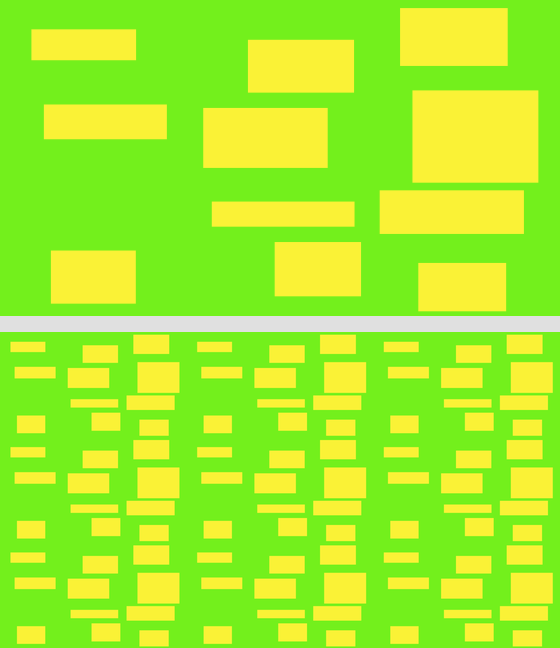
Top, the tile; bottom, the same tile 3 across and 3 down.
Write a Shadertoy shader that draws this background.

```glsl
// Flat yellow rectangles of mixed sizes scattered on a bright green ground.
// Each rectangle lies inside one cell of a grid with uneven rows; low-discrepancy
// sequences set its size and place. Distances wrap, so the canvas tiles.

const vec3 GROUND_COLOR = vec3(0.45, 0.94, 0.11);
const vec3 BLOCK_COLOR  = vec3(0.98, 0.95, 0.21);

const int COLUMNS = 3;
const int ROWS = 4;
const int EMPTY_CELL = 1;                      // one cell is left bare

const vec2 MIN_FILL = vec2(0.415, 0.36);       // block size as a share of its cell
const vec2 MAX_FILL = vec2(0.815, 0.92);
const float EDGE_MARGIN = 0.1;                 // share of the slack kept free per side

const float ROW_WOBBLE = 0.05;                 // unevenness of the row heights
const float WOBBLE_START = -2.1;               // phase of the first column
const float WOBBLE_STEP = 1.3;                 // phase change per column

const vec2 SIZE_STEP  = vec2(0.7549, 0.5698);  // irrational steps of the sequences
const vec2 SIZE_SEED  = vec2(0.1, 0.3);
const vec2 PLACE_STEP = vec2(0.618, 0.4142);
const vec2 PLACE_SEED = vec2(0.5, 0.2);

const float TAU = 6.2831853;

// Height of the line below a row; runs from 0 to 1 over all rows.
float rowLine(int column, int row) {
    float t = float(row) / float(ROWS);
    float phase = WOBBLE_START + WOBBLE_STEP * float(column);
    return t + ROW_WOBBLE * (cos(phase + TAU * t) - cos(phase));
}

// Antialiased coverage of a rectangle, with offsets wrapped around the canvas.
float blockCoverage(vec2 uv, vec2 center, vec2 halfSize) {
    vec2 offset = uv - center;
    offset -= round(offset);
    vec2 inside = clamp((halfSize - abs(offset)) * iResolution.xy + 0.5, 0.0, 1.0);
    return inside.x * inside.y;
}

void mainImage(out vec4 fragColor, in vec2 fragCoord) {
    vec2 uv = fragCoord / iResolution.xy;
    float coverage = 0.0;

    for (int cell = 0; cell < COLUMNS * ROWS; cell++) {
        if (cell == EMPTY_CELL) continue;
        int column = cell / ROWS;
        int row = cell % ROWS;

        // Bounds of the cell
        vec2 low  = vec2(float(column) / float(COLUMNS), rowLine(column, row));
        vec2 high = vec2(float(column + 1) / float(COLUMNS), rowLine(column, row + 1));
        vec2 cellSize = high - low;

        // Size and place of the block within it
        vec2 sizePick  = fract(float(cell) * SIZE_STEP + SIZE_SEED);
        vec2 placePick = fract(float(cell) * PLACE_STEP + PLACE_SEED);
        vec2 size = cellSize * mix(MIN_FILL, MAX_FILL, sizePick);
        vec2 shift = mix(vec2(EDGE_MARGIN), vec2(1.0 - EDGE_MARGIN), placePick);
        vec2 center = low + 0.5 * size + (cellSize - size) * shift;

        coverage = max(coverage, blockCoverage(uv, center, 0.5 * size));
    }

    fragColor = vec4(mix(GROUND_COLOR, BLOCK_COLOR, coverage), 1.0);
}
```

---

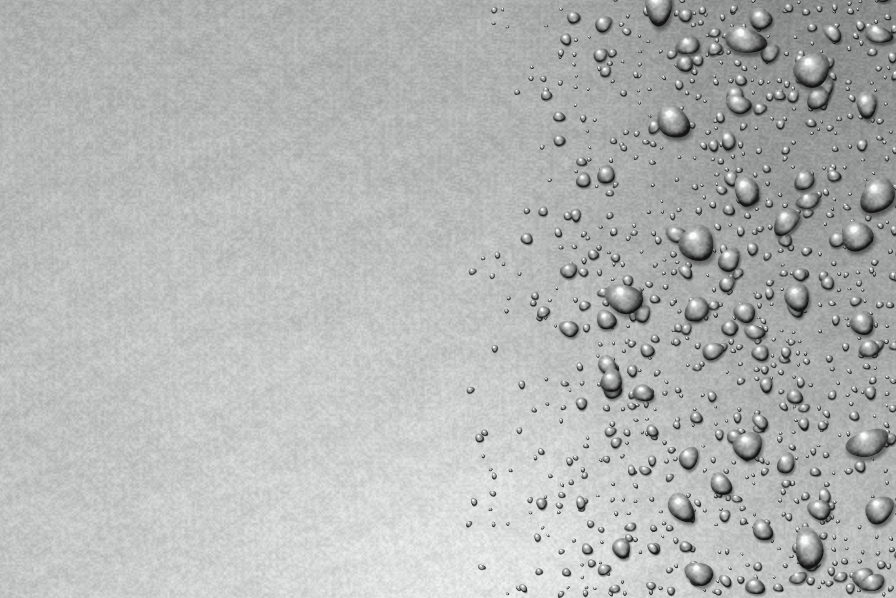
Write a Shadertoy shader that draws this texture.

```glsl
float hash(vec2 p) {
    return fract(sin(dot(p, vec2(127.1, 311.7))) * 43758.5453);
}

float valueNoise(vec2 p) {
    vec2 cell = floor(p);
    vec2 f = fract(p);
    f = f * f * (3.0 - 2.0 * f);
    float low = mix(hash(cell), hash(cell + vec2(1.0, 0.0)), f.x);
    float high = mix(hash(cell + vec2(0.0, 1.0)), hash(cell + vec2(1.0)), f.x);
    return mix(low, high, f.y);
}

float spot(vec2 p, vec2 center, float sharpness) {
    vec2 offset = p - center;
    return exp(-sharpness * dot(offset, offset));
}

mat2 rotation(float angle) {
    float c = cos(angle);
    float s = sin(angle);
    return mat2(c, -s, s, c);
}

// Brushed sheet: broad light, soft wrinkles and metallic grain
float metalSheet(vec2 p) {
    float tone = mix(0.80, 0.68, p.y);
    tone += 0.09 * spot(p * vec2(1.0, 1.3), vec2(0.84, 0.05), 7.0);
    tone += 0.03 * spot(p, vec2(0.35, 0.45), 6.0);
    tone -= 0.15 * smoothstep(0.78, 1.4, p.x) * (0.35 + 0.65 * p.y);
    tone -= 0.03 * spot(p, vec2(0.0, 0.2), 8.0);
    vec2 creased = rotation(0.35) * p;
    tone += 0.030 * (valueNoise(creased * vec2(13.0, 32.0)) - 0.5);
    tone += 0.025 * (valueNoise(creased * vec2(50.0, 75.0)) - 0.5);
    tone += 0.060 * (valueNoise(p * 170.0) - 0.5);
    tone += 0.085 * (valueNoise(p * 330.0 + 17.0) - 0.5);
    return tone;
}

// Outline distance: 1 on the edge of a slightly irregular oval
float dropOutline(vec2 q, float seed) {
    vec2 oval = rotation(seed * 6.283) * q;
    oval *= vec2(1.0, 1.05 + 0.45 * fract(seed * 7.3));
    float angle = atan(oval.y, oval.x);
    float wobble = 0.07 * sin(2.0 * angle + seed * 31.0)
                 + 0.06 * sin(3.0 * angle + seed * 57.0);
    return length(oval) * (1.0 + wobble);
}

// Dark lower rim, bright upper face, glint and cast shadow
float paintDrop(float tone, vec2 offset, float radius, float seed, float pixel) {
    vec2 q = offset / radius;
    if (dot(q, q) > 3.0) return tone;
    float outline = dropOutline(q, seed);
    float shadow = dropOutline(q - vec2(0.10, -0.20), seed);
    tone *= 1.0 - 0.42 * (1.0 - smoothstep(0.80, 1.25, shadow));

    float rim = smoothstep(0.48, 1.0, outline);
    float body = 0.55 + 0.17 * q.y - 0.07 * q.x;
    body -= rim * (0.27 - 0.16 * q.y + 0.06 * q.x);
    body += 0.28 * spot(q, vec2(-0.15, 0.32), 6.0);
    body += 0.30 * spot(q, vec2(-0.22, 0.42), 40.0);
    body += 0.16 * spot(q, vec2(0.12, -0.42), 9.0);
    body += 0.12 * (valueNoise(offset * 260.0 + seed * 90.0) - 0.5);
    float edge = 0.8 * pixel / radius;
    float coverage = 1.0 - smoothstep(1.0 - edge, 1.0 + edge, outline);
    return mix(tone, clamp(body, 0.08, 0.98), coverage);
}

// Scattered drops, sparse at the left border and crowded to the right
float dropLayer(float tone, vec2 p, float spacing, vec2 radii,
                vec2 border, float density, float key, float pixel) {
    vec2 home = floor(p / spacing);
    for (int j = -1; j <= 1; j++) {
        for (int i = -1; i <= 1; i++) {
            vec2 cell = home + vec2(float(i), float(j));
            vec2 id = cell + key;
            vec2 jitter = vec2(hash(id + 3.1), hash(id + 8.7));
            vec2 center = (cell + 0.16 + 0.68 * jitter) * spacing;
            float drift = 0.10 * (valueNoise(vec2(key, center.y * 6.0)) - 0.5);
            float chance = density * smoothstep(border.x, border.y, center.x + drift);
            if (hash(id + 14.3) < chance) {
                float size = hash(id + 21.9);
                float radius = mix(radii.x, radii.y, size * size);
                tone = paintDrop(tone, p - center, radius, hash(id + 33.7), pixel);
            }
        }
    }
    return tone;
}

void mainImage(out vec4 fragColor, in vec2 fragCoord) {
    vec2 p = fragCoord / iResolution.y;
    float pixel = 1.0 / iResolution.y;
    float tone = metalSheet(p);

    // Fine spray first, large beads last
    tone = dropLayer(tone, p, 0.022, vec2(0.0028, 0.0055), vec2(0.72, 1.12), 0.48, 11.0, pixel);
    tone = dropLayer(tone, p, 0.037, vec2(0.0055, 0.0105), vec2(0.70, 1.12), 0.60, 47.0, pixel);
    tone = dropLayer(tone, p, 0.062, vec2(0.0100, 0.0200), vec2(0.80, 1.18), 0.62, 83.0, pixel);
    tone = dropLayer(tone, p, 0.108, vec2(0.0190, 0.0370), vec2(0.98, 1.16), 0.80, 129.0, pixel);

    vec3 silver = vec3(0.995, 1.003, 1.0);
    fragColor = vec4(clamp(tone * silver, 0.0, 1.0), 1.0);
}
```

--

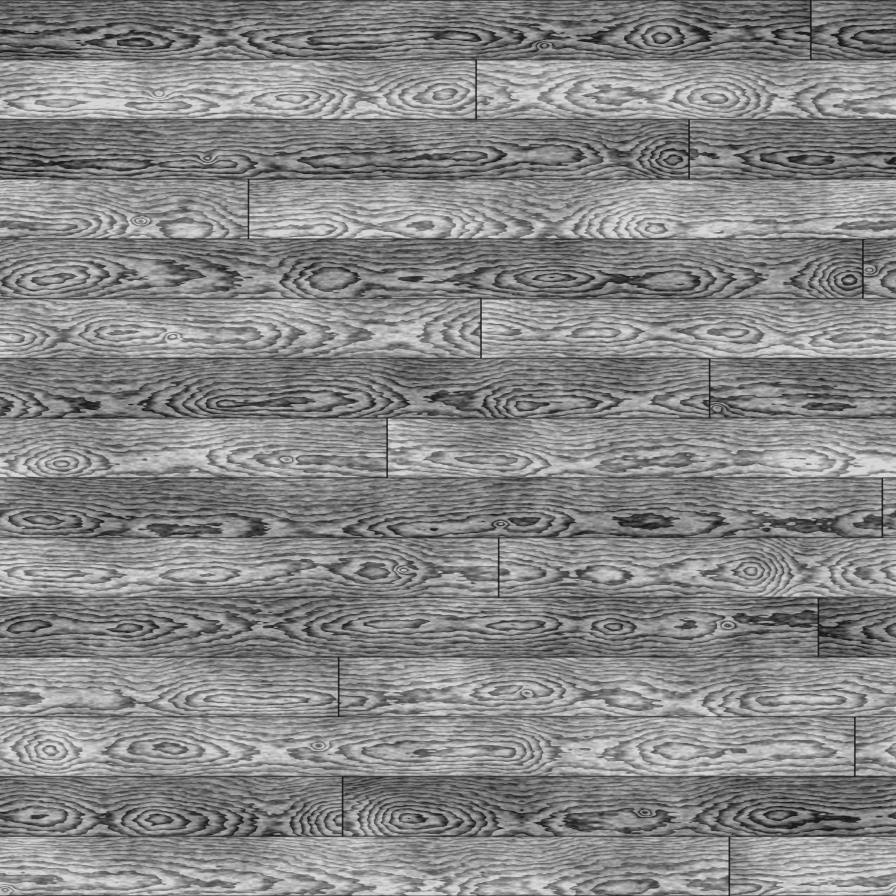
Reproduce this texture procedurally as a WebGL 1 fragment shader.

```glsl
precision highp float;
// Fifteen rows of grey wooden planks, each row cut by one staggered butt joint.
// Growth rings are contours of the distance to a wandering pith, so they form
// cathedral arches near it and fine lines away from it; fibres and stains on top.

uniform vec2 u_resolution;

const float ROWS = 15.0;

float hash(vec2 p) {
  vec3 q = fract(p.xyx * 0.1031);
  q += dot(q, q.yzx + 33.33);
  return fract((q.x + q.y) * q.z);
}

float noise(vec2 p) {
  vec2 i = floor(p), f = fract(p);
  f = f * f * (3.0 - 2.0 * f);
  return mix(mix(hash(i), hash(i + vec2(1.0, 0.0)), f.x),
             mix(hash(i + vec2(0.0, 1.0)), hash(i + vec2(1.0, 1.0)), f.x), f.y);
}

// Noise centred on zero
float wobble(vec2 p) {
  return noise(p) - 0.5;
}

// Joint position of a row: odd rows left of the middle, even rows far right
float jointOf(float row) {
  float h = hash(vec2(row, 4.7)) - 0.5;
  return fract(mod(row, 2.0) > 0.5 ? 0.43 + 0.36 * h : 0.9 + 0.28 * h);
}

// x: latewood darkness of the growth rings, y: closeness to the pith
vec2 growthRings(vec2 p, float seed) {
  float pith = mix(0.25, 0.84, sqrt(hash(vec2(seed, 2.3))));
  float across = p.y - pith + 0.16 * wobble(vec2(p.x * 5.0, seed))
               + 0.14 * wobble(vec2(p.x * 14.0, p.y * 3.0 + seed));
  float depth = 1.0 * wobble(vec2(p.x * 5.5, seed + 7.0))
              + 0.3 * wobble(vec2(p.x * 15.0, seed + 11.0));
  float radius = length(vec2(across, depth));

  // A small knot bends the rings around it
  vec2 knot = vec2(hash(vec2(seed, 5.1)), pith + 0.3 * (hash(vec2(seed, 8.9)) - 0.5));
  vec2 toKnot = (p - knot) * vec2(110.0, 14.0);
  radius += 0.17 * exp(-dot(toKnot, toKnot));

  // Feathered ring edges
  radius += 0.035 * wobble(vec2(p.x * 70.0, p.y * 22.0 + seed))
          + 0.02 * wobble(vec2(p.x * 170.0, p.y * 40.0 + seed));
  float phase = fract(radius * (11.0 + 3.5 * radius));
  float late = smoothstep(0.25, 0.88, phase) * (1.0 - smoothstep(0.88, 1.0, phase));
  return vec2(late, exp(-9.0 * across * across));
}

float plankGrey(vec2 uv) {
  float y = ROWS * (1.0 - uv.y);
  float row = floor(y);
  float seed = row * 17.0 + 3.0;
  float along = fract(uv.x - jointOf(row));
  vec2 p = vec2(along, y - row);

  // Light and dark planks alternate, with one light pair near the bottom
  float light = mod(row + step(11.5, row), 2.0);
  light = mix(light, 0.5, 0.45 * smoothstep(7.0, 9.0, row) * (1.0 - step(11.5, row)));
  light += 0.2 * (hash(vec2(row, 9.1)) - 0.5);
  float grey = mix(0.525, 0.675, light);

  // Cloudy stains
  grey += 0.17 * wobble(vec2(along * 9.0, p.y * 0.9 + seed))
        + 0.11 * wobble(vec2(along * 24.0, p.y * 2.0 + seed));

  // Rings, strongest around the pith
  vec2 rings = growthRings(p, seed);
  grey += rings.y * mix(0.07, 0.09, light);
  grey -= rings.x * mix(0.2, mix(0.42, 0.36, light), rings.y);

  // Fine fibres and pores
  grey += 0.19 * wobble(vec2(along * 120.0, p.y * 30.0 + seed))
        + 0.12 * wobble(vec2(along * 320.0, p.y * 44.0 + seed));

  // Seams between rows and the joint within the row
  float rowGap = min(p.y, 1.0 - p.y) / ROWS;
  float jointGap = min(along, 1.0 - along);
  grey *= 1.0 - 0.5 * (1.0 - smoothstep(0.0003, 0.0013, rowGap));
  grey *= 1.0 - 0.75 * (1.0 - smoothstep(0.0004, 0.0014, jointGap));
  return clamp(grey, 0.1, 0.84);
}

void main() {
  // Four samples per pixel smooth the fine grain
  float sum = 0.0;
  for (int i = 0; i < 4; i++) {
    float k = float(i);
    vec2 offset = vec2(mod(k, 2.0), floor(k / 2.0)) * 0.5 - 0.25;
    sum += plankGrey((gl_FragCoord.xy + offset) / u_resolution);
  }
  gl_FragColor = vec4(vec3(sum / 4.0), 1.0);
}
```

Task requirements> Check each line of the records above for the string "smoothstep", and report every line that has it.

Result of this task>
    tone -= 0.15 * smoothstep(0.78, 1.4, p.x) * (0.35 + 0.65 * p.y);
    tone *= 1.0 - 0.42 * (1.0 - smoothstep(0.80, 1.25, shadow));
    float rim = smoothstep(0.48, 1.0, outline);
    float coverage = 1.0 - smoothstep(1.0 - edge, 1.0 + edge, outline);
            float chance = density * smoothstep(border.x, border.y, center.x + drift);
  float late = smoothstep(0.25, 0.88, phase) * (1.0 - smoothstep(0.88, 1.0, phase));
  light = mix(light, 0.5, 0.45 * smoothstep(7.0, 9.0, row) * (1.0 - step(11.5, row)));
  grey *= 1.0 - 0.5 * (1.0 - smoothstep(0.0003, 0.0013, rowGap));
  grey *= 1.0 - 0.75 * (1.0 - smoothstep(0.0004, 0.0014, jointGap));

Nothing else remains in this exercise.